** Available data **
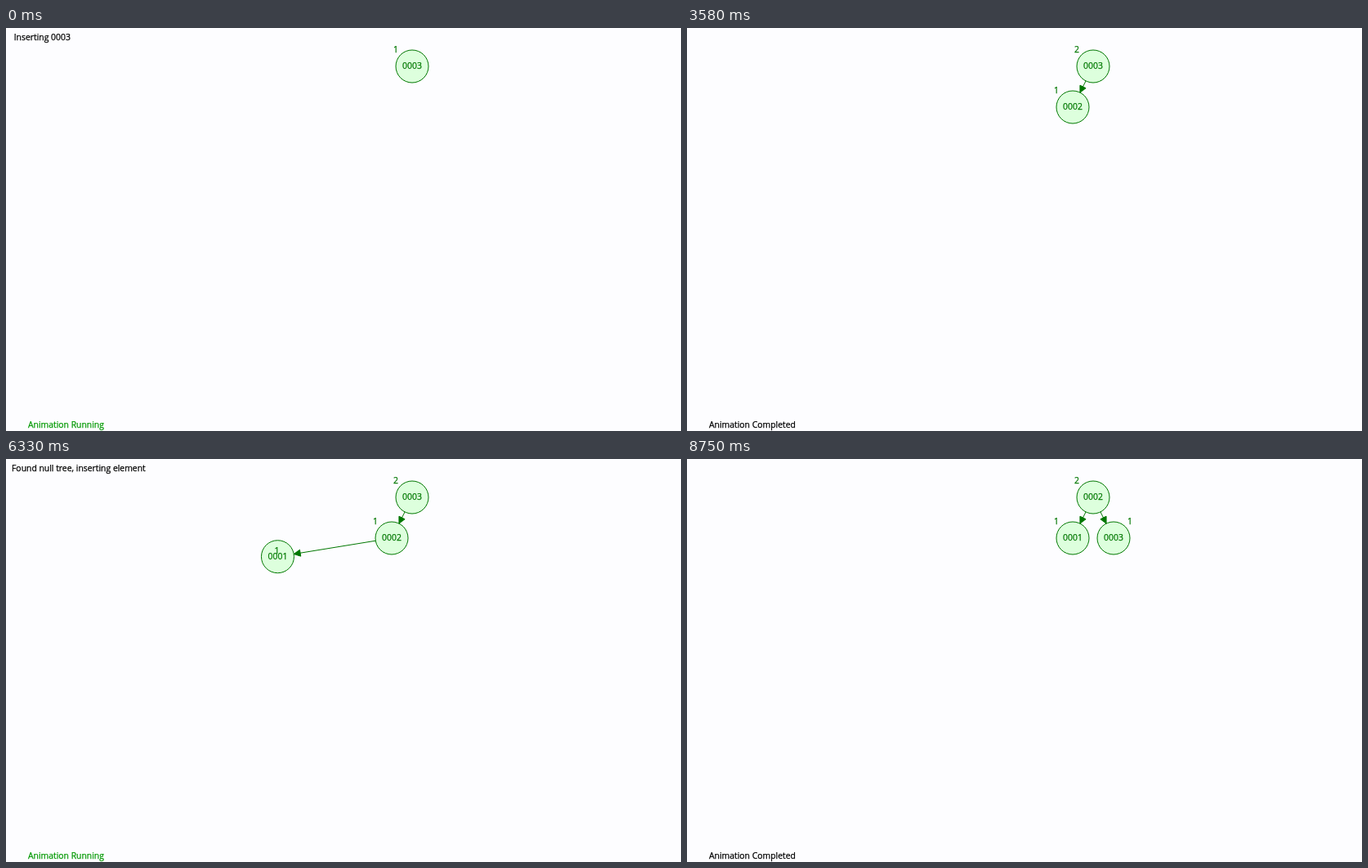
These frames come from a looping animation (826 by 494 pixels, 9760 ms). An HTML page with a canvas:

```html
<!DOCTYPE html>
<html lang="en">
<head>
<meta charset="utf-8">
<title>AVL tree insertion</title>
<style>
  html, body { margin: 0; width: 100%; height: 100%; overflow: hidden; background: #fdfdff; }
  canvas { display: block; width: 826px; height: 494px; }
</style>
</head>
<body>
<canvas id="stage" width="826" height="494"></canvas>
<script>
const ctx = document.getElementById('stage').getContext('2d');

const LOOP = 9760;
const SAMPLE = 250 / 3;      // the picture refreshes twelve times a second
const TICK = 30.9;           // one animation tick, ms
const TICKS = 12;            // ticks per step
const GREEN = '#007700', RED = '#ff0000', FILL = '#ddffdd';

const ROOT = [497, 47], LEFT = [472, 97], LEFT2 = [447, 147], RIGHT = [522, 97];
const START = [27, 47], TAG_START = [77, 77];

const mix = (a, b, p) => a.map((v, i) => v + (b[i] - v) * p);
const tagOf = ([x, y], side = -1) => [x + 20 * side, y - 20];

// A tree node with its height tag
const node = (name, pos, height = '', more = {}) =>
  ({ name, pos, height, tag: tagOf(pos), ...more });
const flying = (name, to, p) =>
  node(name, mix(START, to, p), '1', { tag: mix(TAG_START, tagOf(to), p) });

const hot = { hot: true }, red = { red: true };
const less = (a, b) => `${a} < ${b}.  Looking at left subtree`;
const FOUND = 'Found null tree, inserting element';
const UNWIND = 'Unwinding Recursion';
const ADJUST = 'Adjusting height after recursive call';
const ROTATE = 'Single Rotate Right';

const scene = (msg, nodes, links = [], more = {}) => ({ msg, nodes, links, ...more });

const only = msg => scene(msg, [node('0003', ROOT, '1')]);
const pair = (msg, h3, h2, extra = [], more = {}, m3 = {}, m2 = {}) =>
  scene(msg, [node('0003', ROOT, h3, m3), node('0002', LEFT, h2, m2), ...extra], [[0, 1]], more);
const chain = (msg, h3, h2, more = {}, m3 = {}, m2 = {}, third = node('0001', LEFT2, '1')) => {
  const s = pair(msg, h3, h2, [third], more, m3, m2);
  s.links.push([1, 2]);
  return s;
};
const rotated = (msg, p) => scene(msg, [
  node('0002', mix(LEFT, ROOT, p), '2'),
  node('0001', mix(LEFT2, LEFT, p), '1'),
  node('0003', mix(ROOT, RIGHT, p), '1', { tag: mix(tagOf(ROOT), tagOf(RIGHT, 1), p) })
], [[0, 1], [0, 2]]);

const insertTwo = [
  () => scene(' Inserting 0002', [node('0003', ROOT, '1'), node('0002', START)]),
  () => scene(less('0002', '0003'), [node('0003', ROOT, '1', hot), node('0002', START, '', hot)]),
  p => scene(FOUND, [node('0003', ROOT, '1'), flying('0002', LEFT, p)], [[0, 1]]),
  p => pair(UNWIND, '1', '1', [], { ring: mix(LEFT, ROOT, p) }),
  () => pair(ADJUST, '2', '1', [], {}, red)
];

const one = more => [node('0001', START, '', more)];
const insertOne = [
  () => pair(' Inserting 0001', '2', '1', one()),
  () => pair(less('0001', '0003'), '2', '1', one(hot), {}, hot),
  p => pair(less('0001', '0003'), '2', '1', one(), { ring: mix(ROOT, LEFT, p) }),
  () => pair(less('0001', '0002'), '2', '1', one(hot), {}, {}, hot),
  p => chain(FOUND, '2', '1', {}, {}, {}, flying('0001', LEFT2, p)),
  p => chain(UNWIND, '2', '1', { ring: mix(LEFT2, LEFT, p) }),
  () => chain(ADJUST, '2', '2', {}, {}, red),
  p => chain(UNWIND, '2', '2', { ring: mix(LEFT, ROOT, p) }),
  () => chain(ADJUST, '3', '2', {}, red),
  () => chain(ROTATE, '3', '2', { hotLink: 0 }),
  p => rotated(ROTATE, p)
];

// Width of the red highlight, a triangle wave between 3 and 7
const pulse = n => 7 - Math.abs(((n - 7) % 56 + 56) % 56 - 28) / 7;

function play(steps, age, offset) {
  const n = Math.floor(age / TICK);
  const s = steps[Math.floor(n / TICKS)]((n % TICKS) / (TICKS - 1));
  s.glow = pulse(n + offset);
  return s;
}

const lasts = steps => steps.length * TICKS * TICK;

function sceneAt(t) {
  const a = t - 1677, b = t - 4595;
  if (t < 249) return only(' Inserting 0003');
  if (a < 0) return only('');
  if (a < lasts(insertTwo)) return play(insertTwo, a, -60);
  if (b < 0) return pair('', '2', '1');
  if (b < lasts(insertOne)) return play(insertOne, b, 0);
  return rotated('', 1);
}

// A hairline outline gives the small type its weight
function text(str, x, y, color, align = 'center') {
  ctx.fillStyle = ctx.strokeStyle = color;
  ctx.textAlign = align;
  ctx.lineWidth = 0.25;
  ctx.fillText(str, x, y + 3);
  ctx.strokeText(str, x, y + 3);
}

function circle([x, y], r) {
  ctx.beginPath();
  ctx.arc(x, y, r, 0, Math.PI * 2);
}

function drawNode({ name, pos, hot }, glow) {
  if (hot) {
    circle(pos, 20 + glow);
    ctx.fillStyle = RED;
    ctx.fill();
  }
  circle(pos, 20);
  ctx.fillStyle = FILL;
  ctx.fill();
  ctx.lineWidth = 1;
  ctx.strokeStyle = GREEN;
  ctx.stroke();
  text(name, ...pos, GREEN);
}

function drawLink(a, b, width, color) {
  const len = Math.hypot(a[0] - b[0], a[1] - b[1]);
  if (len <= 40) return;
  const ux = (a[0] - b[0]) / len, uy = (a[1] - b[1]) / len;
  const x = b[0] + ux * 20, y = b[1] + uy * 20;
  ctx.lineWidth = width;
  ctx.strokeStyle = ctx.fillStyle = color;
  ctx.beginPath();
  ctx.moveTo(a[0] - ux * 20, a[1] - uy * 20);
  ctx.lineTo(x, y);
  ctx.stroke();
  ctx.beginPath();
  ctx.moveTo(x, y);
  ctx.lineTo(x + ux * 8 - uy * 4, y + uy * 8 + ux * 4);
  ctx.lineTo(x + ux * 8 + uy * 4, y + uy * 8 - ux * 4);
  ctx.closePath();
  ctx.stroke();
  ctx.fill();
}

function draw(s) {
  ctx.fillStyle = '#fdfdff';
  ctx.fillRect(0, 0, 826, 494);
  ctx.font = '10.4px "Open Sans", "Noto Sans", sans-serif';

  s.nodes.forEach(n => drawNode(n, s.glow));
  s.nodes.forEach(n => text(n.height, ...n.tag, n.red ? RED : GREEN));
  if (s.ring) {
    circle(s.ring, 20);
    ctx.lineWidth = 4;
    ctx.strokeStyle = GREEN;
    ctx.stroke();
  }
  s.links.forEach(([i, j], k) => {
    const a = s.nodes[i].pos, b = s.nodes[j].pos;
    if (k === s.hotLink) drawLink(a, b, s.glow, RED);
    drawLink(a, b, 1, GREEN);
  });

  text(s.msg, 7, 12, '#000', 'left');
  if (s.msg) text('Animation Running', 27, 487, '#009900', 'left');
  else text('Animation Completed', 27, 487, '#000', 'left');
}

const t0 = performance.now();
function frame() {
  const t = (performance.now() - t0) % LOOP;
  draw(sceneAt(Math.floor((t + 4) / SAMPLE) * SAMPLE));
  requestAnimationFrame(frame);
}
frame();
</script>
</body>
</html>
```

** Instructions to follow **
The material above is to be output exactly, with each picture left out.

** Answer to this problem **
These frames come from a looping animation (826 by 494 pixels, 9760 ms). An HTML page with a canvas:

```html
<!DOCTYPE html>
<html lang="en">
<head>
<meta charset="utf-8">
<title>AVL tree insertion</title>
<style>
  html, body { margin: 0; width: 100%; height: 100%; overflow: hidden; background: #fdfdff; }
  canvas { display: block; width: 826px; height: 494px; }
</style>
</head>
<body>
<canvas id="stage" width="826" height="494"></canvas>
<script>
const ctx = document.getElementById('stage').getContext('2d');

const LOOP = 9760;
const SAMPLE = 250 / 3;      // the picture refreshes twelve times a second
const TICK = 30.9;           // one animation tick, ms
const TICKS = 12;            // ticks per step
const GREEN = '#007700', RED = '#ff0000', FILL = '#ddffdd';

const ROOT = [497, 47], LEFT = [472, 97], LEFT2 = [447, 147], RIGHT = [522, 97];
const START = [27, 47], TAG_START = [77, 77];

const mix = (a, b, p) => a.map((v, i) => v + (b[i] - v) * p);
const tagOf = ([x, y], side = -1) => [x + 20 * side, y - 20];

// A tree node with its height tag
const node = (name, pos, height = '', more = {}) =>
  ({ name, pos, height, tag: tagOf(pos), ...more });
const flying = (name, to, p) =>
  node(name, mix(START, to, p), '1', { tag: mix(TAG_START, tagOf(to), p) });

const hot = { hot: true }, red = { red: true };
const less = (a, b) => `${a} < ${b}.  Looking at left subtree`;
const FOUND = 'Found null tree, inserting element';
const UNWIND = 'Unwinding Recursion';
const ADJUST = 'Adjusting height after recursive call';
const ROTATE = 'Single Rotate Right';

const scene = (msg, nodes, links = [], more = {}) => ({ msg, nodes, links, ...more });

const only = msg => scene(msg, [node('0003', ROOT, '1')]);
const pair = (msg, h3, h2, extra = [], more = {}, m3 = {}, m2 = {}) =>
  scene(msg, [node('0003', ROOT, h3, m3), node('0002', LEFT, h2, m2), ...extra], [[0, 1]], more);
const chain = (msg, h3, h2, more = {}, m3 = {}, m2 = {}, third = node('0001', LEFT2, '1')) => {
  const s = pair(msg, h3, h2, [third], more, m3, m2);
  s.links.push([1, 2]);
  return s;
};
const rotated = (msg, p) => scene(msg, [
  node('0002', mix(LEFT, ROOT, p), '2'),
  node('0001', mix(LEFT2, LEFT, p), '1'),
  node('0003', mix(ROOT, RIGHT, p), '1', { tag: mix(tagOf(ROOT), tagOf(RIGHT, 1), p) })
], [[0, 1], [0, 2]]);

const insertTwo = [
  () => scene(' Inserting 0002', [node('0003', ROOT, '1'), node('0002', START)]),
  () => scene(less('0002', '0003'), [node('0003', ROOT, '1', hot), node('0002', START, '', hot)]),
  p => scene(FOUND, [node('0003', ROOT, '1'), flying('0002', LEFT, p)], [[0, 1]]),
  p => pair(UNWIND, '1', '1', [], { ring: mix(LEFT, ROOT, p) }),
  () => pair(ADJUST, '2', '1', [], {}, red)
];

const one = more => [node('0001', START, '', more)];
const insertOne = [
  () => pair(' Inserting 0001', '2', '1', one()),
  () => pair(less('0001', '0003'), '2', '1', one(hot), {}, hot),
  p => pair(less('0001', '0003'), '2', '1', one(), { ring: mix(ROOT, LEFT, p) }),
  () => pair(less('0001', '0002'), '2', '1', one(hot), {}, {}, hot),
  p => chain(FOUND, '2', '1', {}, {}, {}, flying('0001', LEFT2, p)),
  p => chain(UNWIND, '2', '1', { ring: mix(LEFT2, LEFT, p) }),
  () => chain(ADJUST, '2', '2', {}, {}, red),
  p => chain(UNWIND, '2', '2', { ring: mix(LEFT, ROOT, p) }),
  () => chain(ADJUST, '3', '2', {}, red),
  () => chain(ROTATE, '3', '2', { hotLink: 0 }),
  p => rotated(ROTATE, p)
];

// Width of the red highlight, a triangle wave between 3 and 7
const pulse = n => 7 - Math.abs(((n - 7) % 56 + 56) % 56 - 28) / 7;

function play(steps, age, offset) {
  const n = Math.floor(age / TICK);
  const s = steps[Math.floor(n / TICKS)]((n % TICKS) / (TICKS - 1));
  s.glow = pulse(n + offset);
  return s;
}

const lasts = steps => steps.length * TICKS * TICK;

function sceneAt(t) {
  const a = t - 1677, b = t - 4595;
  if (t < 249) return only(' Inserting 0003');
  if (a < 0) return only('');
  if (a < lasts(insertTwo)) return play(insertTwo, a, -60);
  if (b < 0) return pair('', '2', '1');
  if (b < lasts(insertOne)) return play(insertOne, b, 0);
  return rotated('', 1);
}

// A hairline outline gives the small type its weight
function text(str, x, y, color, align = 'center') {
  ctx.fillStyle = ctx.strokeStyle = color;
  ctx.textAlign = align;
  ctx.lineWidth = 0.25;
  ctx.fillText(str, x, y + 3);
  ctx.strokeText(str, x, y + 3);
}

function circle([x, y], r) {
  ctx.beginPath();
  ctx.arc(x, y, r, 0, Math.PI * 2);
}

function drawNode({ name, pos, hot }, glow) {
  if (hot) {
    circle(pos, 20 + glow);
    ctx.fillStyle = RED;
    ctx.fill();
  }
  circle(pos, 20);
  ctx.fillStyle = FILL;
  ctx.fill();
  ctx.lineWidth = 1;
  ctx.strokeStyle = GREEN;
  ctx.stroke();
  text(name, ...pos, GREEN);
}

function drawLink(a, b, width, color) {
  const len = Math.hypot(a[0] - b[0], a[1] - b[1]);
  if (len <= 40) return;
  const ux = (a[0] - b[0]) / len, uy = (a[1] - b[1]) / len;
  const x = b[0] + ux * 20, y = b[1] + uy * 20;
  ctx.lineWidth = width;
  ctx.strokeStyle = ctx.fillStyle = color;
  ctx.beginPath();
  ctx.moveTo(a[0] - ux * 20, a[1] - uy * 20);
  ctx.lineTo(x, y);
  ctx.stroke();
  ctx.beginPath();
  ctx.moveTo(x, y);
  ctx.lineTo(x + ux * 8 - uy * 4, y + uy * 8 + ux * 4);
  ctx.lineTo(x + ux * 8 + uy * 4, y + uy * 8 - ux * 4);
  ctx.closePath();
  ctx.stroke();
  ctx.fill();
}

function draw(s) {
  ctx.fillStyle = '#fdfdff';
  ctx.fillRect(0, 0, 826, 494);
  ctx.font = '10.4px "Open Sans", "Noto Sans", sans-serif';

  s.nodes.forEach(n => drawNode(n, s.glow));
  s.nodes.forEach(n => text(n.height, ...n.tag, n.red ? RED : GREEN));
  if (s.ring) {
    circle(s.ring, 20);
    ctx.lineWidth = 4;
    ctx.strokeStyle = GREEN;
    ctx.stroke();
  }
  s.links.forEach(([i, j], k) => {
    const a = s.nodes[i].pos, b = s.nodes[j].pos;
    if (k === s.hotLink) drawLink(a, b, s.glow, RED);
    drawLink(a, b, 1, GREEN);
  });

  text(s.msg, 7, 12, '#000', 'left');
  if (s.msg) text('Animation Running', 27, 487, '#009900', 'left');
  else text('Animation Completed', 27, 487, '#000', 'left');
}

const t0 = performance.now();
function frame() {
  const t = (performance.now() - t0) % LOOP;
  draw(sceneAt(Math.floor((t + 4) / SAMPLE) * SAMPLE));
  requestAnimationFrame(frame);
}
frame();
</script>
</body>
</html>
```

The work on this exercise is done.